Many authors, both scholarly and otherwise, have asked what might have happened had Walter Benjamin survived his 1940 attempt to escape Nazi-occupied Europe. This essay examines several implicitly or explicitly “counterfactual” thought experiments regarding Benjamin’s “survival,” including Hannah Arendt’s influential “Walter Benjamin: 1892–1940,” and asks why our attachment to Benjamin’s story has prompted so much counterfactual inquiry. It also explores the larger question of why few intellectual historians ask explicitly counterfactual questions in their work. While counterfactuals have proven invaluable for scholars in diplomatic, military, and economic history, those writing about the history of ideas often seem less concerned with chains of events and contingency than some of their colleagues are—or they attend to contingency in a selective fashion. Thus this essay attends to the ambivalence about the category of contingency that runs through much work in intellectual history. Returning to the case of Walter Benjamin, this essay explores his own tendency to pose “what if?” questions, and then concludes with an attempt to ask a serious counterfactual question about his story. The effort to ask this question reveals one methodological advantage of counterfactual inquiry: the effort to ask such questions often serves as an excellent guide to the prejudices and interests of the historian asking them. By engaging in counterfactual thought experiments, intellectual historians could restore an awareness of sheer contingency to the stories we tell about the major texts and debates of intellectual history
Keywords narrative  counterfactuals  Hannah Arendt  backshadowing  “What if?”  Walter Benjamin
Categories (categorize this paper)
DOI 10.1111/j.1468-2303.2010.00549.x
Options
Edit this record
Mark as duplicate
Export citation
Find it on Scholar
Request removal from index
Revision history

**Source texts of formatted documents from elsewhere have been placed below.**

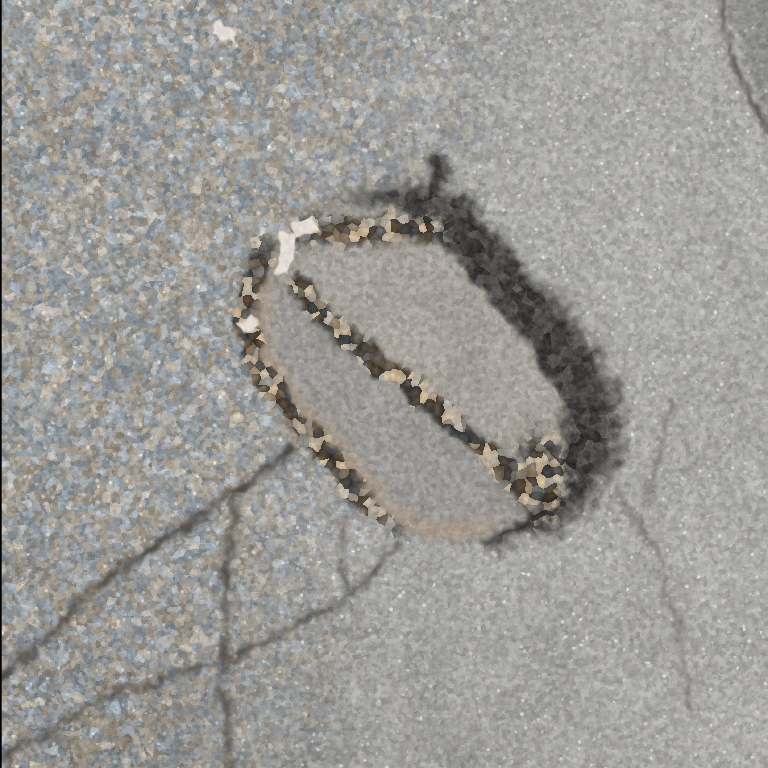
Write a three.js fragment shader that draws this texture.

```glsl
// Worn asphalt with an oblong pothole, a shadowed rim, loose gravel and branching cracks.
varying vec2 vUv;

const vec3 COARSE_GREY = vec3(0.575, 0.575, 0.565);
const vec3 FINE_GREY = vec3(0.655, 0.652, 0.64);
const vec3 FLOOR_COOL = vec3(0.60, 0.59, 0.58);
const vec3 FLOOR_WARM = vec3(0.65, 0.63, 0.605);
const vec3 RIM_DARK = vec3(0.23, 0.225, 0.22);
const vec3 SOIL_DARK = vec3(0.27, 0.25, 0.23);
const vec3 LIP_TAN = vec3(0.68, 0.61, 0.53);
const vec3 CHIP_WHITE = vec3(0.89, 0.86, 0.83);
const vec2 HOLE_A = vec2(0.467, 0.589);
const vec2 HOLE_B = vec2(0.589, 0.439);
const float HOLE_RADIUS = 0.146;
const vec2 RIM_A = vec2(0.523, 0.602);
const vec2 RIM_B = vec2(0.646, 0.452);
const float RIM_RADIUS = 0.160;
const float STONE_SCALE = 92.0;
const float GRIT_SCALE = 185.0;

vec2 hash2(vec2 p) {
  vec3 q = fract(vec3(p.xyx) * vec3(0.1031, 0.1030, 0.0973));
  q += dot(q, q.yzx + 33.33);
  return fract((q.xx + q.yz) * q.zy);
}

// Gradient noise, roughly -0.7 to 0.7
float corner(vec2 cell, vec2 f, vec2 o) {
  float a = 6.2832 * hash2(cell + o).x;
  return dot(vec2(cos(a), sin(a)), f - o);
}

float noise(vec2 p) {
  vec2 i = floor(p), f = fract(p);
  vec2 u = f * f * f * (f * (f * 6.0 - 15.0) + 10.0);
  float low = mix(corner(i, f, vec2(0.0)), corner(i, f, vec2(1.0, 0.0)), u.x);
  float high = mix(corner(i, f, vec2(0.0, 1.0)), corner(i, f, vec2(1.0)), u.x);
  return mix(low, high, u.y);
}

float fbm(vec2 p) {
  float sum = 0.0, amp = 1.0;
  for (int i = 0; i < 4; i++) {
    sum += amp * noise(p);
    p = p * 2.03 + 17.3;
    amp *= 0.55;
  }
  return sum;
}

// Nearest scattered stone: distance, tone, tint
vec3 stones(vec2 p) {
  vec2 cell = floor(p);
  vec3 best = vec3(9.0, 0.0, 0.0);
  for (int y = -1; y <= 1; y++) {
    for (int x = -1; x <= 1; x++) {
      vec2 c = cell + vec2(float(x), float(y));
      float d = length(c + hash2(c) - p);
      if (d < best.x) best = vec3(d, hash2(c + 71.7));
    }
  }
  return best;
}

float segment(vec2 p, vec2 a, vec2 b) {
  vec2 ab = b - a;
  return length(p - a - ab * clamp(dot(p - a, ab) / dot(ab, ab), 0.0, 1.0));
}

float path(vec2 p, vec2 a, vec2 b, vec2 c, vec2 d) {
  return min(segment(p, a, b), min(segment(p, b, c), segment(p, c, d)));
}

float line(float d, float width) { return exp(-d * d / (width * width)); }

float chip(vec2 p, vec2 center, vec2 size, float angle) {
  p -= center;
  float c = cos(angle), s = sin(angle);
  vec2 q = abs(vec2(c * p.x + s * p.y, c * p.y - s * p.x)) - size;
  return 1.0 - smoothstep(-0.002, 0.003, max(q.x, q.y));
}

void main() {
  vec2 p = vUv;
  vec2 wobble = vec2(noise(p * 24.0), noise(p * 24.0 + 40.0)) * 0.012
              + vec2(noise(p * 75.0), noise(p * 75.0 + 90.0)) * 0.007;
  vec2 w = p + wobble;
  vec3 stone = stones(p * STONE_SCALE + wobble * 50.0);
  vec3 grit = stones(p * GRIT_SCALE);
  float grain = fbm(p * 110.0);
  float patches = fbm(p * 9.0);

  // Road: coarse aggregate at left, finer and paler at right
  float coarse = 1.0 - smoothstep(0.22, 0.70, p.x - 0.25 * (p.y - 0.5) + 0.05 * patches);
  vec3 color = mix(FINE_GREY, COARSE_GREY, coarse) + 0.035 * patches;
  color -= 0.05 * smoothstep(0.35, 0.0, p.y) * smoothstep(0.95, 0.4, p.x);
  float stoneTone = pow(2.0 * stone.y - 1.0, 3.0) * (1.0 - 0.5 * stone.x);
  color += stoneTone * mix(0.045, 0.19, coarse);
  color += (grit.y - 0.5) * mix(0.10, 0.14, coarse) + grain * 0.075;
  color += (stone.z - 0.5) * vec3(0.09, 0.01, -0.08) * coarse;
  color += 0.16 * smoothstep(0.93, 1.0, grit.z) * smoothstep(0.6, 0.2, grit.x);

  // Cracks
  float broken = 0.65 + 0.6 * noise(p * 30.0 + 8.0);
  float crack = line(path(w, vec2(0.378, 0.414), vec2(0.312, 0.362), vec2(0.17, 0.271), vec2(0.0, 0.115)), 0.008);
  crack = max(crack, 0.8 * line(path(w, vec2(0.306, 0.35), vec2(0.293, 0.22), vec2(0.292, 0.10), vec2(0.30, 0.0)), 0.008));
  crack = max(crack, 0.75 * line(path(w, vec2(0.52, 0.29), vec2(0.443, 0.219), vec2(0.313, 0.147), vec2(0.13, 0.089)), 0.006));
  crack = max(crack, 0.7 * line(segment(w, vec2(0.13, 0.089), vec2(0.0, 0.01)), 0.007));
  crack = max(crack, 0.7 * line(segment(w, vec2(0.443, 0.323), vec2(0.449, 0.232)), 0.006));
  crack = max(crack, 0.4 * line(path(w, vec2(0.807, 0.362), vec2(0.859, 0.271), vec2(0.88, 0.18), vec2(0.898, 0.08)), 0.006));
  crack = max(crack, 0.35 * line(segment(w, vec2(0.872, 0.479), vec2(0.846, 0.349)), 0.006));
  crack = max(crack, 0.7 * line(path(w, vec2(0.937, 1.0), vec2(0.95, 0.93), vec2(0.964, 0.896), vec2(1.0, 0.83)), 0.006));
  float corner = smoothstep(0.0, 0.012, w.x - 0.937 - 0.37 * (1.0 - w.y));
  color = mix(color, color * 0.84, corner);
  color = mix(color, SOIL_DARK, clamp(crack * broken, 0.0, 0.85));

  // Shadowed rim and sunken floor
  float hole = segment(w, HOLE_A, HOLE_B) - HOLE_RADIUS;
  float rim = segment(w + wobble, RIM_A, RIM_B) - RIM_RADIUS;
  float spike = line(segment(w, vec2(0.565, 0.735), vec2(0.572, 0.785)), 0.013);
  float shade = max(1.0 - smoothstep(-0.022, 0.018, rim), spike) * smoothstep(0.36, 0.52, p.x + 0.05 * grain);
  vec3 rimColor = RIM_DARK + 0.10 * grain + 0.16 * (stone.y - 0.4);
  color = mix(color, rimColor, shade * 0.94);
  float ridge = path(w, vec2(0.39, 0.622), vec2(0.456, 0.557), vec2(0.534, 0.499), vec2(0.69, 0.362));
  float upper = smoothstep(-0.01, 0.01, dot(w - vec2(0.534, 0.499), vec2(0.66, 0.75)));
  vec3 ground = mix(FLOOR_COOL, FLOOR_WARM, upper) + 0.075 * grain + 0.09 * (grit.y - 0.5) + 0.03 * patches;
  float lowerLeft = smoothstep(0.02, -0.08, dot(p - vec2(0.528, 0.514), vec2(0.77, 0.63)));
  ground = mix(ground, LIP_TAN + 0.1 * grain, 0.65 * lowerLeft * line(hole + 0.014, 0.016));
  color = mix(color, ground, 1.0 - smoothstep(-0.008, 0.006, hole));

  // Loose gravel along the edge, the step and the far end
  float debris = lowerLeft * line(hole, 0.016) * smoothstep(0.60, 0.42, p.x);
  debris = max(debris, line(ridge, 0.016));
  debris = max(debris, 0.9 * line(length((w - vec2(0.705, 0.385)) * vec2(1.0, 0.55)), 0.036));
  debris = max(debris, 0.8 * line(segment(w, vec2(0.40, 0.70), vec2(0.56, 0.70)), 0.025));
  vec3 gravel = mix(SOIL_DARK, vec3(0.84, 0.78, 0.69), smoothstep(0.25, 0.9, stone.y));
  gravel += (stone.z - 0.5) * vec3(0.10, 0.01, -0.09) - 0.15 * stone.x + 0.08 * grain;
  color = mix(color, gravel, smoothstep(0.15, 0.75, debris + 0.25 * grain) * 0.85);

  // Pale chips and dark left border
  float chips = max(chip(w, vec2(0.372, 0.668), vec2(0.011, 0.027), -0.1), chip(w, vec2(0.397, 0.702), vec2(0.015, 0.010), 0.3));
  chips = max(chips, chip(w, vec2(0.326, 0.579), vec2(0.009, 0.008), 0.5));
  chips = max(chips, chip(w, vec2(0.292, 0.956), vec2(0.015, 0.008), -0.7));
  color = mix(color, CHIP_WHITE + 0.06 * grain, chips);
  color *= smoothstep(0.0012, 0.0032, p.x);
  gl_FragColor = vec4(clamp(color, 0.0, 1.0), 1.0);
}
```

Download options

PhilArchive copy


Upload a copy of this paper     Check publisher's policy     Papers currently archived: 58,981
Through your library

References found in this work BETA

No references found.

Add more references

Citations of this work BETA

No citations found.

Add more citations

Similar books and articles

Analytics

Added to PP index
2013-11-03

Total views
48 ( #213,585 of 2,427,504 )

Recent downloads (6 months)
5 ( #147,271 of 2,427,504 )

How can I increase my downloads?

Downloads

My notes